He checked the emotional scanner for an unfamiliar sensation. “Loneliness,” it registered. He rather liked having names for these new sensations. It made him feel a bit “proud,” was it? The scanner was rather interesting. He wondered when people had stopped using them. He hadn’t known they existed until, in that pod meeting, he had voiced his desire to go outside.

The podmaster had looked at him with a raised eyebrow and a sniff. “Next thing you’ll be asking for a scanner,” he said.

“What’s a scanner?” Brock asked.

The podmaster requisitioned one from storage, but at the same time, he must have alerted Research, because it was the representative from Research who had brought him the scanner and questioned him about his expressed desire for an Actual Adventure–a journey outside the dome. “What has prompted this, uh–unusual ambition?” the representative had asked, his eyes not on Brock but on the scanner in his hand. Brock had hesitated, distracted by the man’s fidgeting with the strange instrument. “I–I’m interested in scientific research,” Brock said at last.

So here he was out of the pod, alone for the first time in his life. Perhaps, though, he should have asked one of his podfellows to come along. Or even the pod robopet. But the other fellows all laughed when he spoke of going outside, their eyes darting back and forth.

Chekhov’s Gun

painting of writer Anton Chekhov

Source: Chekhov 140-190 for collage, Papa
November, Wikimedia

photo of a small revolver

Source: Revolver edit mirrored, Guglia, Wikimedia

Foreshadowing is a literary device that prepares the reader for events that will happen later by providing clues in the text. Foreshadowing is often used to create a feeling of suspense. The term “Chekhov’s Gun” comes from a letter Russian writer and playwright Anton Chekhov wrote in which he said, “One must not put a loaded rifle on stage if no one is thinking of firing it.” This is often used as a reminder to writers not to put any unnecessary elements in their writing. However, this is also useful for the reader because it’s a reminder that everything is important. If there’s a loaded pistol on a table in the story you’re reading, you should expect for someone to shoot it before the story is over because the shooting is foreshadowed.

illustration of little Red Riding Hood meeting a big brown wolf with a big red tongue and teeth

Source: Encounter with the Wolf, gingerherring, Flickr

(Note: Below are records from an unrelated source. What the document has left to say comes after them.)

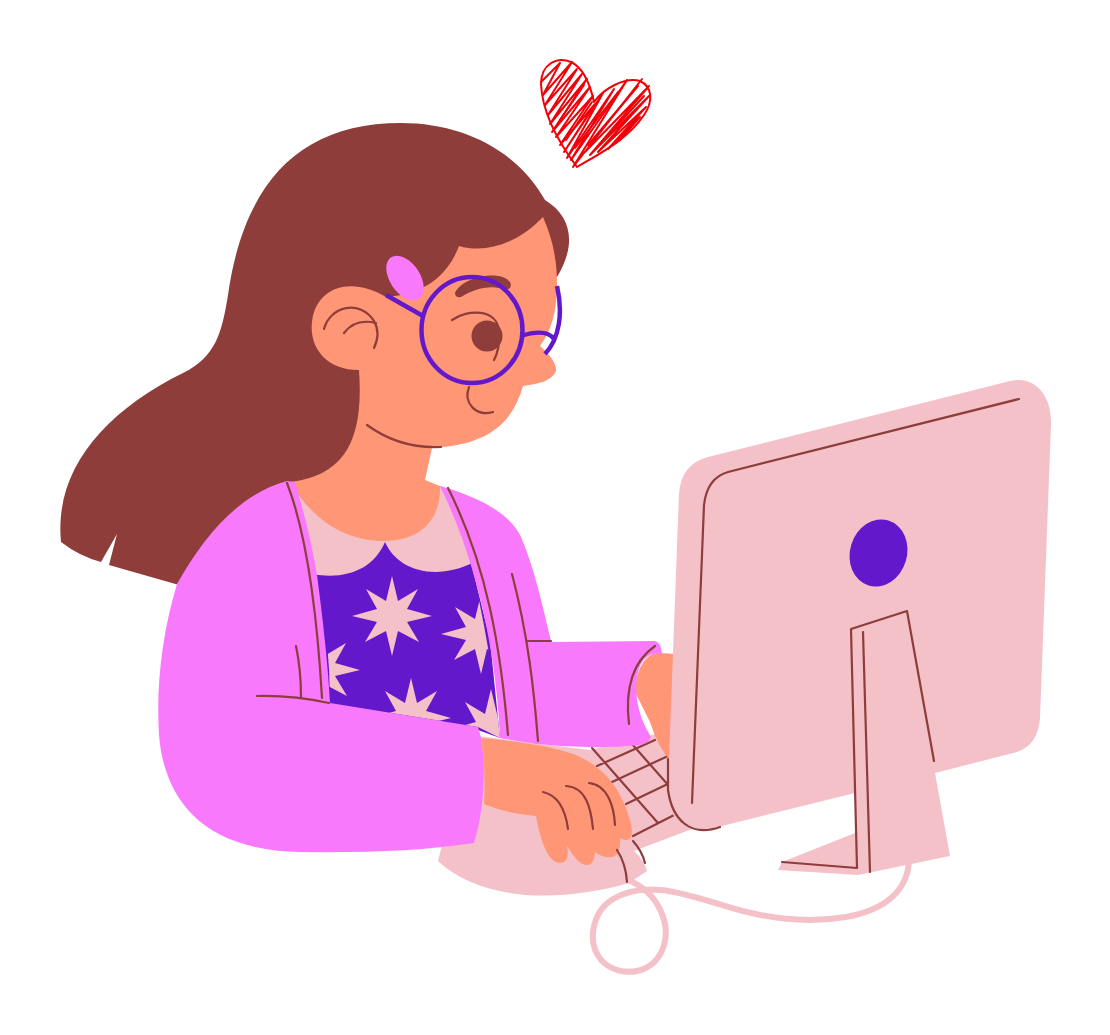
<!DOCTYPE html>
<html lang="en">
<head>
<meta charset="utf-8">
<title>Girl at a computer</title>
<style>
:root {
  --paper: #ffffff;
  --hair: #8e3d3b;
  --skin: #ff9676;
  --orchid: #f979fd;
  --violet: #6319cb;
  --blush: #f4c1c8;
  --heart: #f00008;
}
html, body { margin: 0; background: var(--paper); overflow: hidden; }
svg { display: block; width: 1110px; height: 1035px; }
.hair { fill: var(--hair); }
.skin { fill: var(--skin); }
.orchid { fill: var(--orchid); }
.violet { fill: var(--violet); }
.blush { fill: var(--blush); }
.line { fill: none; stroke: var(--hair); stroke-width: 2.2; stroke-linecap: round; stroke-linejoin: round; }
.frame { fill: none; stroke: var(--violet); stroke-width: 4.5; }
.cable { fill: none; stroke: var(--blush); stroke-width: 6; }
.scribble { fill: none; stroke: var(--heart); stroke-width: 2; stroke-linecap: round; stroke-linejoin: round; }
</style>
</head>
<body>
<svg viewBox="0 0 1110 1035" role="img" aria-label="A girl with round glasses types at a desktop computer, a scribbled heart above her">
  <defs>
    <polygon id="star" points="0,-40 6,-15 26,-27 15,-7 40,0 15,6 27,26 6,15 0,40 -6,15 -27,26 -15,6 -40,0 -15,-7 -26,-27 -6,-15"/>
    <clipPath id="shirt-shape"><path d="M300 490L317 573Q330 640 330 703L478 727L500 738Q490 640 470 562L440 490Z"/></clipPath>
  </defs>

  <g id="heart" class="scribble">
    <path d="M577 167C556 139 542 109 541 84C541 64 557 56 571 62C584 68 590 84 594 102C604 88 625 77 640 81C653 87 653 102 644 115C628 139 601 153 577 167"/>
    <path d="M541 82L560 63L543 95L572 62L545 105L577 69L548 115L582 74L550 124L587 79L552 132L590 87L556 137L593 96L560 145L595 104L564 152L603 93L567 158L614 89L571 160L627 80L573 167L642 79L585 152L649 86L590 155L649 96L598 152L646 107L608 149L640 117L619 141"/>
    <path d="M560 120L584 85M566 140L592 102M575 148L618 92M588 145L638 86M603 141L644 96"/>
  </g>

  <g id="cable" class="cable">
    <path d="M628 880C660 893 670 925 664 945C656 975 620 979 602 961C586 943 592 912 613 899C645 880 682 893 722 905C765 919 809 923 846 917C889 909 907 888 909 862"/>
  </g>

  <g id="keyboard">
    <path class="blush" d="M438 861L470 735L590 750L672 730L700 826L634 851Q644 860 647 871L629 883C555 904 480 900 438 861Z"/>
    <path class="line" d="M592 748L658 823M632 744L684 803M597 766L655 740M612 782L668 756M626 804L674 781M633 836L684 810"/>
  </g>

  <g id="far-arm">
    <path class="skin" d="M634 690Q640 652 660 653L690 655V762H671Q657 745 650 722Z"/>
    <path class="orchid" d="M500 630L551 642L655 641Q661 642 662 654C640 650 634 675 637 700Q640 720 651 737Q649 743 641 745Q590 750 538 744L500 738Z"/>
    <path class="line" d="M655 646C632 662 625 690 629 724"/>
  </g>

  <g id="hair">
    <path class="hair" d="M179 585L109 565L117 534L101 562Q79 556 61 542C54 470 104 412 183 373C216 357 222 332 228 295C244 182 300 123 401 123C465 123 518 152 545 200C573 217 576 246 557 277L480 330L380 400L330 520Z"/>
  </g>

  <g id="face">
    <path class="skin" d="M543 217C553 240 557 260 557 285C557 312 551 331 540 346Q557 361 556 371C551 382 537 384 523 386C512 424 488 445 432 448L425 480L442 487C442 522 422 548 384 548C350 544 315 525 291 482C345 475 364 440 359 370C325 370 309 346 312 322C316 286 352 276 386 297C430 294 450 270 459 246C487 254 518 243 543 217Z"/>
    <path class="line" d="M324 329C330 306 360 299 374 321Q381 333 374 348M344 333Q355 318 376 323M367 425Q400 449 441 447M469 387C463 403 476 417 493 412"/>
    <path class="hair" d="M455 293C462 277 500 269 510 282Q513 288 506 290C491 284 474 289 461 297Q455 298 455 293Z"/>
    <circle class="hair" cx="487" cy="336" r="15.5"/>
    <path class="skin" d="M503 345Q494 348 495 360L506 359Z"/>
    <path class="line" d="M452 320C467 309 498 308 499 332Q500 349 494 360"/>
    <ellipse class="orchid" cx="405" cy="278" rx="15" ry="25" transform="rotate(-34 405 278)"/>
    <g id="glasses" class="frame">
      <ellipse cx="472" cy="330" rx="50.5" ry="53"/>
      <path d="M386 295L423 316M521 336Q546 328 554 339M557 286C563 312 560 338 545 354"/>
    </g>
  </g>

  <g id="shirt">
    <path class="violet" d="M312 560L320 610L325 710L478 730L500 738L490 640L470 558L384 541Z"/>
    <g class="blush" clip-path="url(#shirt-shape)">
      <use href="#star" x="392" y="616"/>
      <use href="#star" x="481" y="634"/>
      <use href="#star" x="320" y="670"/>
      <use href="#star" x="411" y="718"/>
      <use href="#star" x="491" y="729"/>
    </g>
    <path class="blush" d="M291 482C315 525 350 541 384 541C418 541 441 522 440 486L462 510L474 562C435 582 397 570 385 542C373 570 345 580 312 574Z"/>
  </g>

  <g id="cardigan">
    <path class="orchid" d="M440 486C486 499 512 517 521 537C535 570 542 604 551 641L538 744L500 738C497 665 481 570 440 486Z"/>
    <path class="orchid" d="M295 482C305 515 312 545 317 575Q327 650 330 703L478 727Q480 733 481 738C487 770 483 815 474 843C420 851 363 853 300 852C198 850 164 795 159 735C156 685 162 634 177 584C206 533 240 494 287 481Z"/>
    <path class="line" d="M287 483C309 540 318 630 322 698M296 646Q301 670 301 697M257 696Q292 695 329 703M448 488C487 565 501 650 508 735M512 574C528 635 534 690 538 741M527 641H551"/>
  </g>

  <g id="near-hand">
    <path class="skin" d="M481 738C525 742 561 748 580 757C612 772 625 800 631 824C634 839 629 843 620 838Q621 856 611 857Q602 858 595 852Q594 866 586 865C577 864 571 851 567 846Q570 861 561 863C547 864 540 837 536 816Q508 814 484 804Q486 770 481 738Z"/>
    <path class="line" d="M543 792C561 796 566 814 568 829M566 786C586 787 591 808 593 829M589 783C608 785 614 807 615 825M617 850Q626 864 627 882M633 841Q642 851 645 863"/>
  </g>

  <g id="computer">
    <path class="blush" d="M708 457L1010 381C1036 375 1052 397 1051 424L1040 718Q1038 745 1017 752L935 773L950 856L858 875L778 870L782 862L855 833V793L718 827C685 837 666 820 668 785L679 494Q681 464 708 457Z"/>
    <path class="line" d="M692 803L704 505Q707 478 728 472L1019 399"/>
    <path class="line" stroke-width="3" d="M668 759V790C672 819 690 838 720 827"/>
    <ellipse class="violet" cx="878.5" cy="553" rx="28.5" ry="34" transform="rotate(17 878.5 553)"/>
    <path class="line" d="M934 761L907 611L851 629L857 868L782 862M863 632L870 872"/>
  </g>
</svg>
</body>
</html>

The story of “Little Red Riding Hood,” for example, uses foreshadowing. When Little Red Riding Hood sets off to see her grandmother, her mother tells her not to stray from the path. Later, the Big Bad Wolf convinces Little Red Riding Hood that her grandmother would love some fresh wildflowers, and because she has to leave the path to get them, Little Red Riding Hood disregards her mother’s instructions. This gives the Big Bad Wolf time to get to the grandmother’s house, eat her, and wait for Little Red Riding Hood. If Little Red Riding Hood hadn’t strayed from the path, neither she nor her grandmother would have been eaten. The mother’s instructions foreshadow the events at the grandmother’s house.

Identifying foreshadowing

Here are a few questions that can help you to identify foreshadowing:

For the next exercise, read each passage on the left. Then read each one on the right and match it to the passage that foreshadows it by dragging and dropping the item into the circle provided.

icon for an interactive exercise